**Requirement:** Please retype all the data below exactly, line for line.

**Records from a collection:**

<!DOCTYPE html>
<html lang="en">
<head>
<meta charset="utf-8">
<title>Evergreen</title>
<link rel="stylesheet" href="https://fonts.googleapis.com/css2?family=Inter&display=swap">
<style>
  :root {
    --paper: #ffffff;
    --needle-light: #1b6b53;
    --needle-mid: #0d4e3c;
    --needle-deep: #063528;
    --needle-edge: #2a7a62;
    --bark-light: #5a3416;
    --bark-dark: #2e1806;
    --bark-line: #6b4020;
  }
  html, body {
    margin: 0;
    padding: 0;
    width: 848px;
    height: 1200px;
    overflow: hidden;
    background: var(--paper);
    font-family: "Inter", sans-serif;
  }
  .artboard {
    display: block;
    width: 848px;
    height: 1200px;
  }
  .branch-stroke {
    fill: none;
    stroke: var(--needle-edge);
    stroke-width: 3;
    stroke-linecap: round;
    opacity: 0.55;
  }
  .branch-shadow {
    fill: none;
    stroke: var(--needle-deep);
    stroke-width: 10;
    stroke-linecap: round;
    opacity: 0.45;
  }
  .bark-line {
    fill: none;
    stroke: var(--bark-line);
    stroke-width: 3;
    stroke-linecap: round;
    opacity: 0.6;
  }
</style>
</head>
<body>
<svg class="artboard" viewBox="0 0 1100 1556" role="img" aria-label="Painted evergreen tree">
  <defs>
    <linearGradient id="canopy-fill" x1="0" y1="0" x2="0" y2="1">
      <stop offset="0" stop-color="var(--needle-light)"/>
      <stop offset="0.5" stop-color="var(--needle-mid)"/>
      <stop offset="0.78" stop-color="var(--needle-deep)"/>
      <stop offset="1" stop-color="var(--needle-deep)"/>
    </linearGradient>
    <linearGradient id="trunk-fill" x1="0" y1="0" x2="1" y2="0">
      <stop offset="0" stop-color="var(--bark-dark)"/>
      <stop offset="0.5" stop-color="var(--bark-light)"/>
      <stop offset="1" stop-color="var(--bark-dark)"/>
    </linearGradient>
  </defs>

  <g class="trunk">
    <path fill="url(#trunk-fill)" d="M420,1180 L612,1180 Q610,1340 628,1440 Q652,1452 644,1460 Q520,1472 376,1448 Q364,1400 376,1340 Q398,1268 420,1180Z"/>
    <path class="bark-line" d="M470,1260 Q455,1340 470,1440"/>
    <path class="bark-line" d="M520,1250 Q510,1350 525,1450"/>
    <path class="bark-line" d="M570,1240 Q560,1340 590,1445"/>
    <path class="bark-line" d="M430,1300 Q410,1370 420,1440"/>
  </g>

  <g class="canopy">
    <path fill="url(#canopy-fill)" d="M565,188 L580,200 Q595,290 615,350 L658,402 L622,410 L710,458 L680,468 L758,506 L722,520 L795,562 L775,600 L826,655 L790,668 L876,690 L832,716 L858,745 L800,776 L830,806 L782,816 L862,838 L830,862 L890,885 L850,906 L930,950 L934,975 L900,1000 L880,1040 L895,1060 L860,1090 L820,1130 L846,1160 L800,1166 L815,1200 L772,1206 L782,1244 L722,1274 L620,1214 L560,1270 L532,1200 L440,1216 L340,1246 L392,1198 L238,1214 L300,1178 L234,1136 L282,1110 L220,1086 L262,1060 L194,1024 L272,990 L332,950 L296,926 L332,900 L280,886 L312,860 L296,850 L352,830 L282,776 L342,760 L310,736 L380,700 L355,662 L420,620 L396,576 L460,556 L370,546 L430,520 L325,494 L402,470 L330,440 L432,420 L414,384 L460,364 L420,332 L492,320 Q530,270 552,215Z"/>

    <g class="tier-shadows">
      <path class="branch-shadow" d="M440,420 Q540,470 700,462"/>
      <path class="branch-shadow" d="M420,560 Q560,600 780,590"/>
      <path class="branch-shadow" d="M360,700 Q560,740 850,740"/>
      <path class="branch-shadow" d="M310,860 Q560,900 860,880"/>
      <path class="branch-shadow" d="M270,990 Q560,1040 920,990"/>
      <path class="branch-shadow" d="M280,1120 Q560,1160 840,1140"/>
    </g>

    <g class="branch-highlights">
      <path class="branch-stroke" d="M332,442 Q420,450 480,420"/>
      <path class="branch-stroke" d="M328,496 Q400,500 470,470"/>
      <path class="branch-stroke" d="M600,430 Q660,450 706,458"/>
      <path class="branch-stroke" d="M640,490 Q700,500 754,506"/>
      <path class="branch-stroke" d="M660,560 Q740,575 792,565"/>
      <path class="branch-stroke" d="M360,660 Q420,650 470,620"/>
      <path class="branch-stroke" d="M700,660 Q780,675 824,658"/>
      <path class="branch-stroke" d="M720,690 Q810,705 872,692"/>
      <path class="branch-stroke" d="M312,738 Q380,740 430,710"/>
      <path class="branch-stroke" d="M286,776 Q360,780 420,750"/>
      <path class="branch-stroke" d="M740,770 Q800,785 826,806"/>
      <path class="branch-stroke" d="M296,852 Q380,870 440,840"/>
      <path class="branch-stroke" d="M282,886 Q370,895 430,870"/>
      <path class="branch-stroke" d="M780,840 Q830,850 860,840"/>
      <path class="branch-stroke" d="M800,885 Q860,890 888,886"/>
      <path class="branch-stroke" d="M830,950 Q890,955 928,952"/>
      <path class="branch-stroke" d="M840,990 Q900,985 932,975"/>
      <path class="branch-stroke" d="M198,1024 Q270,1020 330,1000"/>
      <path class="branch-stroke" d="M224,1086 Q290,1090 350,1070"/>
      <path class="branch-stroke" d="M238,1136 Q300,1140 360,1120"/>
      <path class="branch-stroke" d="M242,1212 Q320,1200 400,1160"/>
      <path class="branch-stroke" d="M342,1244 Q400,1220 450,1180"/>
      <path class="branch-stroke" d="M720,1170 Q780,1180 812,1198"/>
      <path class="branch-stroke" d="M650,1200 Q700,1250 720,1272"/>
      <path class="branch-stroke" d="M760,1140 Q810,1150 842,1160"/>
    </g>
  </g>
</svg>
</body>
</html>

**Your response:**
<!DOCTYPE html>
<html lang="en">
<head>
<meta charset="utf-8">
<title>Evergreen</title>
<link rel="stylesheet" href="https://fonts.googleapis.com/css2?family=Inter&display=swap">
<style>
  :root {
    --paper: #ffffff;
    --needle-light: #1b6b53;
    --needle-mid: #0d4e3c;
    --needle-deep: #063528;
    --needle-edge: #2a7a62;
    --bark-light: #5a3416;
    --bark-dark: #2e1806;
    --bark-line: #6b4020;
  }
  html, body {
    margin: 0;
    padding: 0;
    width: 848px;
    height: 1200px;
    overflow: hidden;
    background: var(--paper);
    font-family: "Inter", sans-serif;
  }
  .artboard {
    display: block;
    width: 848px;
    height: 1200px;
  }
  .branch-stroke {
    fill: none;
    stroke: var(--needle-edge);
    stroke-width: 3;
    stroke-linecap: round;
    opacity: 0.55;
  }
  .branch-shadow {
    fill: none;
    stroke: var(--needle-deep);
    stroke-width: 10;
    stroke-linecap: round;
    opacity: 0.45;
  }
  .bark-line {
    fill: none;
    stroke: var(--bark-line);
    stroke-width: 3;
    stroke-linecap: round;
    opacity: 0.6;
  }
</style>
</head>
<body>
<svg class="artboard" viewBox="0 0 1100 1556" role="img" aria-label="Painted evergreen tree">
  <defs>
    <linearGradient id="canopy-fill" x1="0" y1="0" x2="0" y2="1">
      <stop offset="0" stop-color="var(--needle-light)"/>
      <stop offset="0.5" stop-color="var(--needle-mid)"/>
      <stop offset="0.78" stop-color="var(--needle-deep)"/>
      <stop offset="1" stop-color="var(--needle-deep)"/>
    </linearGradient>
    <linearGradient id="trunk-fill" x1="0" y1="0" x2="1" y2="0">
      <stop offset="0" stop-color="var(--bark-dark)"/>
      <stop offset="0.5" stop-color="var(--bark-light)"/>
      <stop offset="1" stop-color="var(--bark-dark)"/>
    </linearGradient>
  </defs>

  <g class="trunk">
    <path fill="url(#trunk-fill)" d="M420,1180 L612,1180 Q610,1340 628,1440 Q652,1452 644,1460 Q520,1472 376,1448 Q364,1400 376,1340 Q398,1268 420,1180Z"/>
    <path class="bark-line" d="M470,1260 Q455,1340 470,1440"/>
    <path class="bark-line" d="M520,1250 Q510,1350 525,1450"/>
    <path class="bark-line" d="M570,1240 Q560,1340 590,1445"/>
    <path class="bark-line" d="M430,1300 Q410,1370 420,1440"/>
  </g>

  <g class="canopy">
    <path fill="url(#canopy-fill)" d="M565,188 L580,200 Q595,290 615,350 L658,402 L622,410 L710,458 L680,468 L758,506 L722,520 L795,562 L775,600 L826,655 L790,668 L876,690 L832,716 L858,745 L800,776 L830,806 L782,816 L862,838 L830,862 L890,885 L850,906 L930,950 L934,975 L900,1000 L880,1040 L895,1060 L860,1090 L820,1130 L846,1160 L800,1166 L815,1200 L772,1206 L782,1244 L722,1274 L620,1214 L560,1270 L532,1200 L440,1216 L340,1246 L392,1198 L238,1214 L300,1178 L234,1136 L282,1110 L220,1086 L262,1060 L194,1024 L272,990 L332,950 L296,926 L332,900 L280,886 L312,860 L296,850 L352,830 L282,776 L342,760 L310,736 L380,700 L355,662 L420,620 L396,576 L460,556 L370,546 L430,520 L325,494 L402,470 L330,440 L432,420 L414,384 L460,364 L420,332 L492,320 Q530,270 552,215Z"/>

    <g class="tier-shadows">
      <path class="branch-shadow" d="M440,420 Q540,470 700,462"/>
      <path class="branch-shadow" d="M420,560 Q560,600 780,590"/>
      <path class="branch-shadow" d="M360,700 Q560,740 850,740"/>
      <path class="branch-shadow" d="M310,860 Q560,900 860,880"/>
      <path class="branch-shadow" d="M270,990 Q560,1040 920,990"/>
      <path class="branch-shadow" d="M280,1120 Q560,1160 840,1140"/>
    </g>

    <g class="branch-highlights">
      <path class="branch-stroke" d="M332,442 Q420,450 480,420"/>
      <path class="branch-stroke" d="M328,496 Q400,500 470,470"/>
      <path class="branch-stroke" d="M600,430 Q660,450 706,458"/>
      <path class="branch-stroke" d="M640,490 Q700,500 754,506"/>
      <path class="branch-stroke" d="M660,560 Q740,575 792,565"/>
      <path class="branch-stroke" d="M360,660 Q420,650 470,620"/>
      <path class="branch-stroke" d="M700,660 Q780,675 824,658"/>
      <path class="branch-stroke" d="M720,690 Q810,705 872,692"/>
      <path class="branch-stroke" d="M312,738 Q380,740 430,710"/>
      <path class="branch-stroke" d="M286,776 Q360,780 420,750"/>
      <path class="branch-stroke" d="M740,770 Q800,785 826,806"/>
      <path class="branch-stroke" d="M296,852 Q380,870 440,840"/>
      <path class="branch-stroke" d="M282,886 Q370,895 430,870"/>
      <path class="branch-stroke" d="M780,840 Q830,850 860,840"/>
      <path class="branch-stroke" d="M800,885 Q860,890 888,886"/>
      <path class="branch-stroke" d="M830,950 Q890,955 928,952"/>
      <path class="branch-stroke" d="M840,990 Q900,985 932,975"/>
      <path class="branch-stroke" d="M198,1024 Q270,1020 330,1000"/>
      <path class="branch-stroke" d="M224,1086 Q290,1090 350,1070"/>
      <path class="branch-stroke" d="M238,1136 Q300,1140 360,1120"/>
      <path class="branch-stroke" d="M242,1212 Q320,1200 400,1160"/>
      <path class="branch-stroke" d="M342,1244 Q400,1220 450,1180"/>
      <path class="branch-stroke" d="M720,1170 Q780,1180 812,1198"/>
      <path class="branch-stroke" d="M650,1200 Q700,1250 720,1272"/>
      <path class="branch-stroke" d="M760,1140 Q810,1150 842,1160"/>
    </g>
  </g>
</svg>
</body>
</html>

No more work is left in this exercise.